Susan J. Elliott FP’00: How to Get Past Your Past
Susan Elliott’s been through a lot— growing up in foster care, an abusive first marriage, and a terrible divorce—and at one point was suicidal as a result. It took her ten years of hard work to regain health and happiness, but she did it. So she speaks from experience when she tells others how to get past their past.
While maintaining her law practice, Susan also uses her master’s in counseling psychology and training as a grief counselor to help clients struggling with issues such as divorce and domestic violence.
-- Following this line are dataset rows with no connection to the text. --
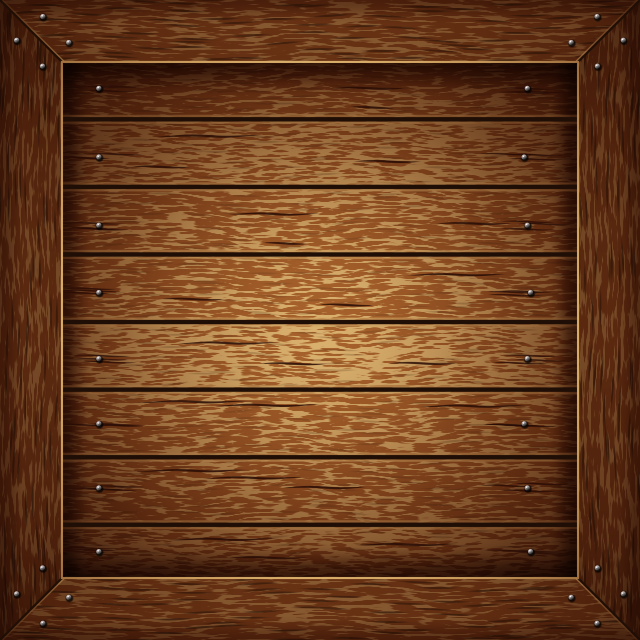
Reproduce this texture procedurally as a WebGL 2 fragment shader.

```glsl
#version 300 es
precision highp float;
uniform vec2 u_resolution;
out vec4 fragColor;

const float FRAME = 0.0985;       // width of the frame boards
const float SEAM_START = 0.1800;  // height of the lowest seam
const float PLANK = 0.1056;       // plank height
const vec3 PALE_WOOD = vec3(0.85, 0.69, 0.43);
const vec3 RED_WOOD = vec3(0.65, 0.38, 0.17);
const vec3 CRACK = vec3(0.15, 0.04, 0.015);
const vec3 GROOVE = vec3(0.12, 0.055, 0.02);
const vec3 BEVEL = vec3(0.86, 0.69, 0.42);

vec2 hash2(vec2 p) {
  return fract(sin(vec2(dot(p, vec2(127.1, 311.7)), dot(p, vec2(269.5, 183.3)))) * 43758.5);
}

// Distance to the nearest scattered point
float cells(vec2 p) {
  vec2 cell = floor(p), f = p - cell;
  float nearest = 4.0;
  for (int y = -1; y <= 1; y++)
    for (int x = -1; x <= 1; x++) {
      vec2 o = vec2(x, y);
      vec2 d = o + hash2(cell + o) - f;
      nearest = min(nearest, dot(d, d));
    }
  return sqrt(nearest);
}

float band(float d, float halfWidth, float aa) {
  return 1.0 - smoothstep(halfWidth - aa, halfWidth + aa, abs(d));
}

// Darkens wood while keeping it warm
vec3 shade(vec3 color, float light) {
  return color * pow(vec3(light), vec3(1.0, 1.42, 1.7));
}

// Two-tone streaks running along x
vec3 wood(vec2 p, float seed, float cut, float deepAmount) {
  p.y += 0.003 * sin(p.x * 17.0 + seed) + 0.001 * sin(p.x * 47.0 + p.y * 60.0 + seed * 2.0);
  vec2 s = p * vec2(21.0, 170.0) + seed * 17.3;
  float n = 0.55 * cells(s) + 0.45 * cells(s * vec2(1.9, 1.5) + 5.0);
  cut += 0.04 * sin(p.x * 9.0 + seed * 3.0) * sin(p.y * 70.0 + seed);
  vec3 color = mix(RED_WOOD, PALE_WOOD, smoothstep(cut - 0.07, cut + 0.07, n));
  float deep = 1.0 - smoothstep(0.08, 0.26, cells(s * vec2(0.4, 0.65) + 31.0));
  return mix(color, RED_WOOD * 0.55, deep * deepAmount);
}

// Thin split tapering at both ends
float crack(vec2 d, float halfLength, float thickness, float aa) {
  float taper = 1.0 - pow(d.x / halfLength, 2.0);
  d.y += 0.001 * sin(d.x * 60.0);
  return taper > 0.0 ? band(d.y, thickness * taper, aa) * smoothstep(0.0, 0.4, taper) : 0.0;
}

// Round steel head with a soft shadow
vec3 addNail(vec3 color, vec2 d, float aa) {
  float radius = 0.0040;
  color *= 1.0 - 0.75 * (1.0 - smoothstep(radius, radius * 1.9, length(d + vec2(-0.001, 0.0015))));
  float lit = clamp(0.55 + dot(d, vec2(-0.5, 0.8)) / radius * 0.5, 0.12, 1.0);
  vec3 steel = vec3(0.90, 0.86, 0.86) * lit;
  steel += 0.35 * (1.0 - smoothstep(0.0, 0.0018, length(d - vec2(-0.001, 0.0012))));
  return mix(color, steel, 1.0 - smoothstep(radius - aa, radius + aa, length(d)));
}

vec3 planks(vec2 p, vec2 edge, float aa) {
  float k = floor((p.y - SEAM_START) / PLANK);
  float y = p.y - SEAM_START - k * PLANK;
  float cut = 0.46 + 0.06 * sin(k * 2.1 + 0.6);
  vec3 color = wood(p, k + 3.0, cut, 0.25);

  // Central glow and the shadow cast by the frame
  vec2 c = p - vec2(0.5, 0.49);
  float light = 0.04 + 0.96 * exp(-4.0 * dot(c, c));
  light *= mix(0.5, 1.0, smoothstep(0.0, 0.045, edge.x));
  light *= mix(0.45, 1.0, smoothstep(-0.005, 0.055, edge.y));
  color = shade(color, light);

  // Scattered splits
  for (int i = 0; i < 3; i++) {
    vec2 h = hash2(vec2(k + 9.0, float(i) + 2.0));
    vec2 at = vec2(0.25 + 0.5 * h.x, PLANK * (0.15 + 0.7 * h.y));
    color = mix(color, CRACK, 0.85 * crack(vec2(p.x, y) - at, 0.035 + 0.06 * h.y, 0.0017, aa));
  }

  // Seams with worn edges
  float seam = min(y, PLANK - y);
  float inside = step(-1.5, k) * step(0.02, edge.y);
  color = mix(color, shade(BEVEL, 0.25 + 0.7 * light), 0.65 * inside * band(seam - 0.0052, 0.0019, aa));
  color = mix(color, GROOVE, inside * band(seam, 0.0034, aa));

  // One nail at each end, with splits around it
  float row = k + 1.0;
  float nailX = p.x < 0.5 ? 0.1545 : 0.824 + 0.005 * cos(row * 1.5708);
  vec2 d = p - vec2(nailX, 0.138 + 0.1034 * row - 0.009 * sin(row * 0.4488));
  for (int i = 0; i < 3; i++) {
    vec2 h = hash2(vec2(row + 4.0, float(i) + nailX)) - 0.5;
    color = mix(color, CRACK, 0.8 * crack(d - h * vec2(0.06, 0.014), 0.045, 0.0013, aa));
  }
  return addNail(color, d, aa);
}

vec3 frame(vec2 p, vec2 q, float aa) {
  bool upright = q.x < q.y;
  vec2 along = upright ? p.yx : p;
  vec2 local = upright ? q.yx : q;
  float board = (upright ? 11.0 : 17.0) + step(0.5, along.y) * 5.0;
  vec3 color = wood(along * vec2(0.8, 1.0), board, 0.50, 0.75);
  float t = along.x - 0.5;
  float light = (upright ? 0.54 : 0.62) - 0.75 * t * t;
  light *= mix(0.72, 1.0, smoothstep(0.0, 0.04, local.y));
  color = shade(color, light);

  // Mitred corners and the bright inner lip
  float miter = (q.x - q.y) * 0.7071;
  color = mix(color, shade(BEVEL, 0.35 + 5.0 * q.x), 0.7 * band(miter - 0.0028, 0.0011, aa));
  color = mix(color, GROOVE, band(miter, 0.0017, aa));
  float lip = FRAME - local.y;
  color = mix(color, shade(BEVEL, 1.0 - 1.6 * t * t), band(lip - 0.0015, 0.0018, aa));

  // Two nails near each end of a board
  float shift = upright ? (p.y > 0.5 ? -0.004 : 0.005) : 0.0;
  for (int i = 0; i < 2; i++) {
    vec2 d = local - vec2(0.067 + shift, 0.026) - 0.0405 * float(i);
    d = (upright ? d.yx : d) * sign(0.5 - p);
    color = addNail(color, d, aa);
  }
  return color;
}

void main() {
  vec2 p = gl_FragCoord.xy / u_resolution;
  float aa = 0.7 / min(u_resolution.x, u_resolution.y);
  vec2 q = min(p, 1.0 - p);
  vec2 edge = q - FRAME;
  float opening = smoothstep(-aa, aa, min(edge.x, edge.y));
  vec3 color = mix(frame(p, q, aa), planks(p, edge, aa), opening);
  fragColor = vec4(clamp(color, 0.0, 1.0), 1.0);
}
```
In 2006, people in seminars Susan ran wanted to stay in touch, so she started a blog for them. Within weeks, that handful of students turned into 1,000 readers. Her audience grew again after the 2009 publication of her book Getting Past Your Breakup. Today she gets between 5,000 and 10,000 visitors to gettingpastyourbreakup.com each day.
Susan’s program for moving on after trauma is derived from her own research. “Before I became a therapist, I went through ten years of being in therapy myself, finding answers. I also did academic research and put together the best of the best from various schools of psychological thought,” she says. “I put together everything that worked for me so others don’t have to go through a decade of researching what works.”
Susan’s work aids her clients, but it also helps her, she says. “Since the death of my [“soul mate” second] husband, when I ask myself ‘What’s life all about?’ the answer for me is helping other people, continuing to tell them, ‘You can do this. There is hope, life, and laughter. You can fall in love again. You can make a nice life for yourself.’ I get feedback every day on the blog from people writing, ‘I don’t know what I’d have done without you.’ That keeps me feeling that there’s a purpose to everything I’ve gone through.”
—By Emily Harrison Weir
This article appeared in the winter 2012 issue of the Alumnae Quarterly.
February 13, 2012